The Type 1 Athlete Landscape
An interview with extreme athlete John Moore
As I sat down to interview John Moore about his life as an athlete with diabetes and how the landscape has changed over the years, he received an email from the mother of 17-year-old Ashlee Ernst. He had met Ashlee in 2010 during an Insulindependence-sponsored event called the "14'ers Expedition." The email asked him if he would be interested in participating in the Rock n' Roll half marathon this year.
Eight years prior to that, John began training for Ironman Arizona. "I didn't have a bike, couldn't swim, and had a broken ankle," said John. "I decided to sign up for Ironman after finding out that I would be unable to run the Leadville 100 due to a stress fracture in my ankle." It was 2005 and John knew of no one who had ever run a 100-mile race with diabetes and, in actuality, didn't know of anyone with diabetes who was involved in any endurance sport, period. He took up swimming and bought a bike to start the road to Ironman, all on his own.
"Come to think of it, at that point in my life I didn't know anyone with diabetes at all," John said. "Besides not having the right equipment, no experience with open-water swimming, and never having participated in a triathlon, I had no idea how I was going to do it with diabetes, and didn't even know anyone that I could even talk to about how."
I had the pleasure of interviewing John back in 2005 as he was about to embark on that very Ironman competition. Ironman is an extreme sport. After swimming 2.4 miles, the athlete hops on a bicycle and rides 112 miles before lacing up the running shoes and doing a full marathon — 26.2 miles. It is hard work earning the 140.6 miles sticker you see on a handful of vehicles across the country. Now imagine doing it with very little help from the medical world — sports medicine doctors with no training to help an athlete with diabetes and endocrinologists saying, ‘Maybe that's not the best idea."
Times have changed dramatically in less than a decade.
Going to the Extreme Together
In late 2006 I gave John a shout about an idea I had. The idea of putting 10 type 1 athletes together to do a documentary (Triabetes) about training for ironman and completing it. John was instrumental in scouring the Internet, blogs, and contacts to find people with diabetes willing to go to the extreme. Not only did we find 10, we found 12.
By the time the training was over and the race was done, people were hearing about John and the other athletes and had started contacting them for training advice. When the documentary was complete, new type 1 athletes were pounding on the door of Insulindependence — who was now housing the Triabetes program — to become part of the growing team.
Organizations such as Insulindependence, Riding on Insulin, TeamWILD, Connected in Motion, and others were building strong athlete communities. The world of social media made it possible to train TOGETHER. It is not uncommon today to see blood sugar readings as a tweet or Facebook status with many responses on how to manage those differently during a swim, bike, run, or climb.
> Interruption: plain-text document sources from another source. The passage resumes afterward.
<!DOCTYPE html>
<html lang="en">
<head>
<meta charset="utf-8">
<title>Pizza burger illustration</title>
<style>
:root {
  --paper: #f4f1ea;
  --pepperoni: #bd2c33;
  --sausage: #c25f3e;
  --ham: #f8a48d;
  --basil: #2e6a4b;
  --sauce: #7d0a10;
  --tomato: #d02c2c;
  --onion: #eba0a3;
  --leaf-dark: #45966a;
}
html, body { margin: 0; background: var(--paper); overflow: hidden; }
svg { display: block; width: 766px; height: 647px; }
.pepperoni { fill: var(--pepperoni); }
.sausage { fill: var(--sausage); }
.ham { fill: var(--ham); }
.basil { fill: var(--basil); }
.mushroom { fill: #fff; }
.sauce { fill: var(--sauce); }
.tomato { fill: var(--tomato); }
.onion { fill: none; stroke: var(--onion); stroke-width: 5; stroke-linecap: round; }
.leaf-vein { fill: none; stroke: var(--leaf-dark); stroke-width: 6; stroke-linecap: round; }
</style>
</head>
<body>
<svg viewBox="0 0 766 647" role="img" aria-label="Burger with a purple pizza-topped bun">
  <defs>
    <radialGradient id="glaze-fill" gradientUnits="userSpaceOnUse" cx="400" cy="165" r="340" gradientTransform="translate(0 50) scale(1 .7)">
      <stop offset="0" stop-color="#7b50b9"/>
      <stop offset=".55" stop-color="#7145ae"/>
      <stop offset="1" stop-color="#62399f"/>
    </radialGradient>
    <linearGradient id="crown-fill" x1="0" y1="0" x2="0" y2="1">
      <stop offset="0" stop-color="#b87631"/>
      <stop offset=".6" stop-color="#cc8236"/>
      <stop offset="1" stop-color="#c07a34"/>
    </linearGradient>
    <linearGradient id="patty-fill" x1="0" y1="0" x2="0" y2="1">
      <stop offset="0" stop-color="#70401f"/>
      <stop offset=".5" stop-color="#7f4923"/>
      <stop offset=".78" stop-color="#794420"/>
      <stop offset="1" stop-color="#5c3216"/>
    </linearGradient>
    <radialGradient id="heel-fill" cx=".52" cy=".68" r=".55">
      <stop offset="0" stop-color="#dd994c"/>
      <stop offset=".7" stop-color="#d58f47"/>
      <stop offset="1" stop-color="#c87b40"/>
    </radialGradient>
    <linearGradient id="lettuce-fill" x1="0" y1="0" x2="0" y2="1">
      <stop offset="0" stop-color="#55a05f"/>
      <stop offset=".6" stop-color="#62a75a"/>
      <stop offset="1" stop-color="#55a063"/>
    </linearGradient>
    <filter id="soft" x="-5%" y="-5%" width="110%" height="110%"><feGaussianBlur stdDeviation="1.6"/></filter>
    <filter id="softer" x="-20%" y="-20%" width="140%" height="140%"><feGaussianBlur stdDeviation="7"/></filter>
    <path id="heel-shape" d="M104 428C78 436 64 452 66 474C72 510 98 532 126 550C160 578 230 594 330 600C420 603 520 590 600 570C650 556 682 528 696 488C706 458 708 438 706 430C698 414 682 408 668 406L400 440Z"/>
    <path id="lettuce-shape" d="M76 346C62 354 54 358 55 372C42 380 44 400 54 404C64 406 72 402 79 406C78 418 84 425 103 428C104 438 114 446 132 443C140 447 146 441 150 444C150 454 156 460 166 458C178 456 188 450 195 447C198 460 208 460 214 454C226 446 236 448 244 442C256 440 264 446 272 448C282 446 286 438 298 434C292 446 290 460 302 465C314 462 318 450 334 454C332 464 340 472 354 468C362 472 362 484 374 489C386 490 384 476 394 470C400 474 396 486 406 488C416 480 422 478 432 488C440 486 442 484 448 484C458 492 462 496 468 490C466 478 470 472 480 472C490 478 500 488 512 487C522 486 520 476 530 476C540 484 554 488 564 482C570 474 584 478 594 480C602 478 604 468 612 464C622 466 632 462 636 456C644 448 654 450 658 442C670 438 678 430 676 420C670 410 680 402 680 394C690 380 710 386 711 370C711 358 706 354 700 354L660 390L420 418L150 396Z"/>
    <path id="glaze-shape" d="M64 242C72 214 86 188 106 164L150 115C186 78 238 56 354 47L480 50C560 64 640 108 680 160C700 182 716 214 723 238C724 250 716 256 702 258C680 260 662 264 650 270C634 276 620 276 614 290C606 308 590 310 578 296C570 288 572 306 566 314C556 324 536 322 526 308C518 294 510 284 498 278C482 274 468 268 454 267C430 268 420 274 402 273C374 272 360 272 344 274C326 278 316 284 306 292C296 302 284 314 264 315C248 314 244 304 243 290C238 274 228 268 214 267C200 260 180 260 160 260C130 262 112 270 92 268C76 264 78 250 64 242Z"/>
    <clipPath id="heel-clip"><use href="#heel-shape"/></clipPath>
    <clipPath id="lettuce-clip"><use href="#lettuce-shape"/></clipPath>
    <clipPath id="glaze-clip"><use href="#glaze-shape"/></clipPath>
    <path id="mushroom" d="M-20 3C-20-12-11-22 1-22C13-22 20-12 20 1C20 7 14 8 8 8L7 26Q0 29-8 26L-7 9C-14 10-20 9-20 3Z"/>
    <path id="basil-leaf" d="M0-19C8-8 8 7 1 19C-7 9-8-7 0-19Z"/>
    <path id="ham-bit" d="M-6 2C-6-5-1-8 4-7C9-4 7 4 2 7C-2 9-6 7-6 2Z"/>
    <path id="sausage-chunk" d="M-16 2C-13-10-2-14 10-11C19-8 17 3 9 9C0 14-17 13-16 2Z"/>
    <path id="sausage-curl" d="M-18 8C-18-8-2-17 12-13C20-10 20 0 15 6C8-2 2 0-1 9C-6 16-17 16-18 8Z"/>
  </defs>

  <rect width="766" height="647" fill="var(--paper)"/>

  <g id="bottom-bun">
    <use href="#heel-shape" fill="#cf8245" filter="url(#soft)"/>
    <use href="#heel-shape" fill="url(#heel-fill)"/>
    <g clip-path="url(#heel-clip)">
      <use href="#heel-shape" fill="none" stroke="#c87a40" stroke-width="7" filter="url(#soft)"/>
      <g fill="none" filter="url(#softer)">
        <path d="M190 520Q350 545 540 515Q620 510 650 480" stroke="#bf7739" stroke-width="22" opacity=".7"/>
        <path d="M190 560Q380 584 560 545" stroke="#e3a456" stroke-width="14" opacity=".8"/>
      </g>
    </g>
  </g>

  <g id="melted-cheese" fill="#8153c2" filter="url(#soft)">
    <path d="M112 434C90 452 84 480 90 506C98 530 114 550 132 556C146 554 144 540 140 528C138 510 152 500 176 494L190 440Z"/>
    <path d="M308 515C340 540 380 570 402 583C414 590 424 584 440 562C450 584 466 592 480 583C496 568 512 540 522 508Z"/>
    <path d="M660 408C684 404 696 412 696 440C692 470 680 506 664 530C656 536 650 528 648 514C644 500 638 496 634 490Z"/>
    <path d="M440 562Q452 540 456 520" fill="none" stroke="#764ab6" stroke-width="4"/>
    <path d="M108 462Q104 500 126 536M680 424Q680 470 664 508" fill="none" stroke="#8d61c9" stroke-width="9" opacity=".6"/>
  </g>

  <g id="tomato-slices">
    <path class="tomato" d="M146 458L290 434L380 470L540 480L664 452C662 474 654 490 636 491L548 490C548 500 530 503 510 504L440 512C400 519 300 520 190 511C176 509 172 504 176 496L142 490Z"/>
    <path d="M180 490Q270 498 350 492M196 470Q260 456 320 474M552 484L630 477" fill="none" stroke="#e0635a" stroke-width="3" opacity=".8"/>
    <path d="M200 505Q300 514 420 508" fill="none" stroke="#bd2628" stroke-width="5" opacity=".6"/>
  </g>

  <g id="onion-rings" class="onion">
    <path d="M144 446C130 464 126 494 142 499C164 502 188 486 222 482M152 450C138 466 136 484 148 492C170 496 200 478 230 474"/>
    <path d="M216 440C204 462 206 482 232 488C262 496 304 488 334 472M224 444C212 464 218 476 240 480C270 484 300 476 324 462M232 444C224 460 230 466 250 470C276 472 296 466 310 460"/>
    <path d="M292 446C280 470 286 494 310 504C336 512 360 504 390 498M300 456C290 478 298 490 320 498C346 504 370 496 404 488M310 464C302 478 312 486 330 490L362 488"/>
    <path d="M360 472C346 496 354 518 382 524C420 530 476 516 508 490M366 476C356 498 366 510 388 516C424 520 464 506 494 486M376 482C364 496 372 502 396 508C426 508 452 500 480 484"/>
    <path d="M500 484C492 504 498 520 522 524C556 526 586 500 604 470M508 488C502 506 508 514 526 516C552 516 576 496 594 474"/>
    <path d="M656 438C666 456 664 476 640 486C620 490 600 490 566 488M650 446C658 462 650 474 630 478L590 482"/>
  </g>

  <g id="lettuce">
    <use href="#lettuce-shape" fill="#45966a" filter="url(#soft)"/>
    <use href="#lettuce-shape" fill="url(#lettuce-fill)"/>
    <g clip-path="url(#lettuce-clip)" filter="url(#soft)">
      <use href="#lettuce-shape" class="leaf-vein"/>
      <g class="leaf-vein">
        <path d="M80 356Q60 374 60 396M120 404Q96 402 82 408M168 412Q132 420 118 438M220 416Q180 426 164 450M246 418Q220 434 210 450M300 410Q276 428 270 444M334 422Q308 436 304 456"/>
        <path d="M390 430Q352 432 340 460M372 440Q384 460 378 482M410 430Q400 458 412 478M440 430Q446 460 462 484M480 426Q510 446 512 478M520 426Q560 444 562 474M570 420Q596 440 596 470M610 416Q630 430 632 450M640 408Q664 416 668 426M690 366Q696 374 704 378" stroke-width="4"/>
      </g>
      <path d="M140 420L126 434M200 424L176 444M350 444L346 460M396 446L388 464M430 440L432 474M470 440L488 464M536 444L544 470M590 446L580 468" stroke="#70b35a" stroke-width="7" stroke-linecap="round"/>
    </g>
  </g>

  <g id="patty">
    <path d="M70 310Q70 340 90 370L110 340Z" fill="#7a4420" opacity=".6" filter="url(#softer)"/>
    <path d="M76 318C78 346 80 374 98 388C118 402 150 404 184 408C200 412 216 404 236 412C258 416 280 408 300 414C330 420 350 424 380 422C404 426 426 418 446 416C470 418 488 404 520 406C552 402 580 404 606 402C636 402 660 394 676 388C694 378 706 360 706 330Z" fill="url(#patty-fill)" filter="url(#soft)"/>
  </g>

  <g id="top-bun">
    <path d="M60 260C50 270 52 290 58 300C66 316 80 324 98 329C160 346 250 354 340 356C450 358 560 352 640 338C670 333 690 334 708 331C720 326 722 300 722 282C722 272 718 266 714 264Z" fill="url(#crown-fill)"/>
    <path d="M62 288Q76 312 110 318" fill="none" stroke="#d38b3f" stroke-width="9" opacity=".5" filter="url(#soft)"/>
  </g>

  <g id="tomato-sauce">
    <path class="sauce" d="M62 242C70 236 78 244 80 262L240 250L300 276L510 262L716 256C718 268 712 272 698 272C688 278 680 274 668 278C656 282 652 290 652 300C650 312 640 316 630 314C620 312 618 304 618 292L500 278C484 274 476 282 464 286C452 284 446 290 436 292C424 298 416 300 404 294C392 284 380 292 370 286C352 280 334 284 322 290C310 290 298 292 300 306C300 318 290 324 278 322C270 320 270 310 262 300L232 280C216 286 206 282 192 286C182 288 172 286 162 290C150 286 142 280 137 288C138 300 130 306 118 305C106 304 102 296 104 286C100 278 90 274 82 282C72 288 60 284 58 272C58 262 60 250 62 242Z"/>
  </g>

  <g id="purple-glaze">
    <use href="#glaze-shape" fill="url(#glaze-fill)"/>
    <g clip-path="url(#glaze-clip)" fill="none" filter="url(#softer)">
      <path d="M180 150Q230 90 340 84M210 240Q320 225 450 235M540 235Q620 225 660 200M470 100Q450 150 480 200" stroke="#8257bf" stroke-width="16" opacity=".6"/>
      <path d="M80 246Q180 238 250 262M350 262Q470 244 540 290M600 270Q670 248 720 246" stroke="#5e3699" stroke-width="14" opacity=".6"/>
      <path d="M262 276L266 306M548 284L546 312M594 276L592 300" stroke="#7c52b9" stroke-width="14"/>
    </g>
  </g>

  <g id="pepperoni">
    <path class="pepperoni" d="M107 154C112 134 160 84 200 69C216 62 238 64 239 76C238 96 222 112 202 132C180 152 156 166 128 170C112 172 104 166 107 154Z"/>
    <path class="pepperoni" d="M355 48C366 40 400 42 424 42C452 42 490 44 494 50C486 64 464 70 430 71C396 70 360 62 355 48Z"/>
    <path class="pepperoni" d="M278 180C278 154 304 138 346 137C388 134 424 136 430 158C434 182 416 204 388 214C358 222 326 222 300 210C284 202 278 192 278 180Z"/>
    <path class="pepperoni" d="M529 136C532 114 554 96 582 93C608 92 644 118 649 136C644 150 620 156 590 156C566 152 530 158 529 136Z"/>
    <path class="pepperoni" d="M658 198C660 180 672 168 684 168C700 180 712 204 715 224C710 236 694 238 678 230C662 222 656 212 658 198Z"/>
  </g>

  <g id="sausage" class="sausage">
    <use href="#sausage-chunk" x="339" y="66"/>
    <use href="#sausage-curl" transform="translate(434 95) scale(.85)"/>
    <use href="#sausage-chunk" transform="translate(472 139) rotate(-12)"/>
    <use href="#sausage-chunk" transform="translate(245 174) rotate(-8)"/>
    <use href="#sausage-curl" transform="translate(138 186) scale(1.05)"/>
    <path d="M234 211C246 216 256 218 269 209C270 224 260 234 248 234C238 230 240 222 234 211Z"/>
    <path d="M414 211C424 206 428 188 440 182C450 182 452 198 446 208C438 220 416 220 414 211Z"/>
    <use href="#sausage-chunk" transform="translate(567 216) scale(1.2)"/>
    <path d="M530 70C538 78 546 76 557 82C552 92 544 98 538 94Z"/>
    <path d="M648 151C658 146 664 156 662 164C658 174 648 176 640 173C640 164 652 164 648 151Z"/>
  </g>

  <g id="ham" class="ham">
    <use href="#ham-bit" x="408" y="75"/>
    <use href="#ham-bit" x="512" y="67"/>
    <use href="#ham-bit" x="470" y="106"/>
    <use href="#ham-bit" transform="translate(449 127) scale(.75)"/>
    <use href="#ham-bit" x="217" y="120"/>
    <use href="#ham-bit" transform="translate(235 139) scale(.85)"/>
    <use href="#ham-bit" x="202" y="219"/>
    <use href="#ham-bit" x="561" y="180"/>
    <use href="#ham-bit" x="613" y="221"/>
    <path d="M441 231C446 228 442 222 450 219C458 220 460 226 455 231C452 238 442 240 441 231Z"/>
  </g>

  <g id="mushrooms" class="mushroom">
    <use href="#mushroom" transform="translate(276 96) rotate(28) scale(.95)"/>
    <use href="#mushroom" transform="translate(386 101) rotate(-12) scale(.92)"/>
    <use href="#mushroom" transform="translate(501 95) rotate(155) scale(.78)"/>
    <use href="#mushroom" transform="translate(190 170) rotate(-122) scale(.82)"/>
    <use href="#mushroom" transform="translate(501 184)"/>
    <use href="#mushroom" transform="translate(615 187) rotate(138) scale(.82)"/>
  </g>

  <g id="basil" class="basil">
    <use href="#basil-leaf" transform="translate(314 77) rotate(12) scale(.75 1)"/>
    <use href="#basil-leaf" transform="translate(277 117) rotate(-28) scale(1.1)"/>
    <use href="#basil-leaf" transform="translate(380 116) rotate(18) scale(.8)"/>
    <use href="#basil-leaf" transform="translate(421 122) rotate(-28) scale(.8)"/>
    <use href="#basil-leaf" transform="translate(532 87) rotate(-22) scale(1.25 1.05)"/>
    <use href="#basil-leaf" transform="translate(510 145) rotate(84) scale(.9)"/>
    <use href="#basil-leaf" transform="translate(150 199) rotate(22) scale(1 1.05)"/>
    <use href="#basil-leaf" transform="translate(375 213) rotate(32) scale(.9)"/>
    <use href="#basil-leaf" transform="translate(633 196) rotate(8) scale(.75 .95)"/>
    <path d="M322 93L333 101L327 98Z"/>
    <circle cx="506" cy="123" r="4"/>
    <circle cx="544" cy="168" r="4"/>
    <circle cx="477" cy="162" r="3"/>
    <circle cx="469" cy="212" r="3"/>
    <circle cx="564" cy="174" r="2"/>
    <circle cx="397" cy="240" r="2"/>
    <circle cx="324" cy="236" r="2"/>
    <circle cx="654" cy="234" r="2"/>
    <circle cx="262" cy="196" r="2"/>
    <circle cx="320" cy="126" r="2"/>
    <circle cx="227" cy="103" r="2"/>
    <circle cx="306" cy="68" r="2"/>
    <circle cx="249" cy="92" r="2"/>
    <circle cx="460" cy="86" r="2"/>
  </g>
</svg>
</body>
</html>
3 years ago John inspired Ashlee on a mountain. As Ashlee's mom was composing that email to John she was waiting for Ashlee to finish the Lincoln half marathon — her NINTH one in those 3 years. In that email her mother asks John to race once again with Ashlee. "It has been 3 years exactly as she started with Denver in 2010. You and her should do it together."
Oh how the landscape has changed. Cheesy as it may sound, the type 1 athlete group has grown from a vast desert to a blooming, rich environment full of so many opportunities for not only adults, but for children as well. Young athletes like Ashlee or young Ryan Maloney who bills himself as "Athlete/Type 1 Diabetic" are part of the ever-growing athlete community jumping on surf boards, paddle boards, and racing triathlons. As I write this article, Insulindependence has announced the 14th North American Conference on Diabetes and Exercise called "New Frontiers in Diabetes and Sport" in San Diego, CA this August with all the big names in the world of diabetes and sports.
As for John, he is the process of getting back into shape. Major life changes including starting a new job and having twins altered his definition of endurance training. "This past weekend I ran a 25K. When I finished, I had the itch for more," states John.
John offers up this challenge to you, the dLife reader. He has committed to doing the Denver Rock N Roll half marathon with Ashlee in October 2013. Want to join them? Join the team! For more information please contact John at JohnMooreid@gmail.com.
dLife's Daily Living columnists are not all medical experts, but everyday people living with diabetes and sharing their personal experiences. While their method of diabetes management may work for them, everyone is different. Please consult with your diabetes care team to find out what will work best for you.
Breaded Tilapia Minted Green Pea Soup Sweetened Green Beans and Red Onions Southern Green Beans Spinach Pesto California Salad Carrot-Pineapple-Bran Muffins Curried Shrimp Dip Short Sharp Chops Easy Bake Parmesan Sole
I'm always amazed when I hear how much time quarterback Peyton Manning puts in at practice. More than 15 seasons playing NFL football at the highest level and he still finds areas in his game that require fixing. It's been 10 years for us in the game of type 1 diabetes and I still have so much to learn. Not to compare my diabetes management success to Peyton Manning's football success. If anything, I'm more like Peyton's brother, Eli. I...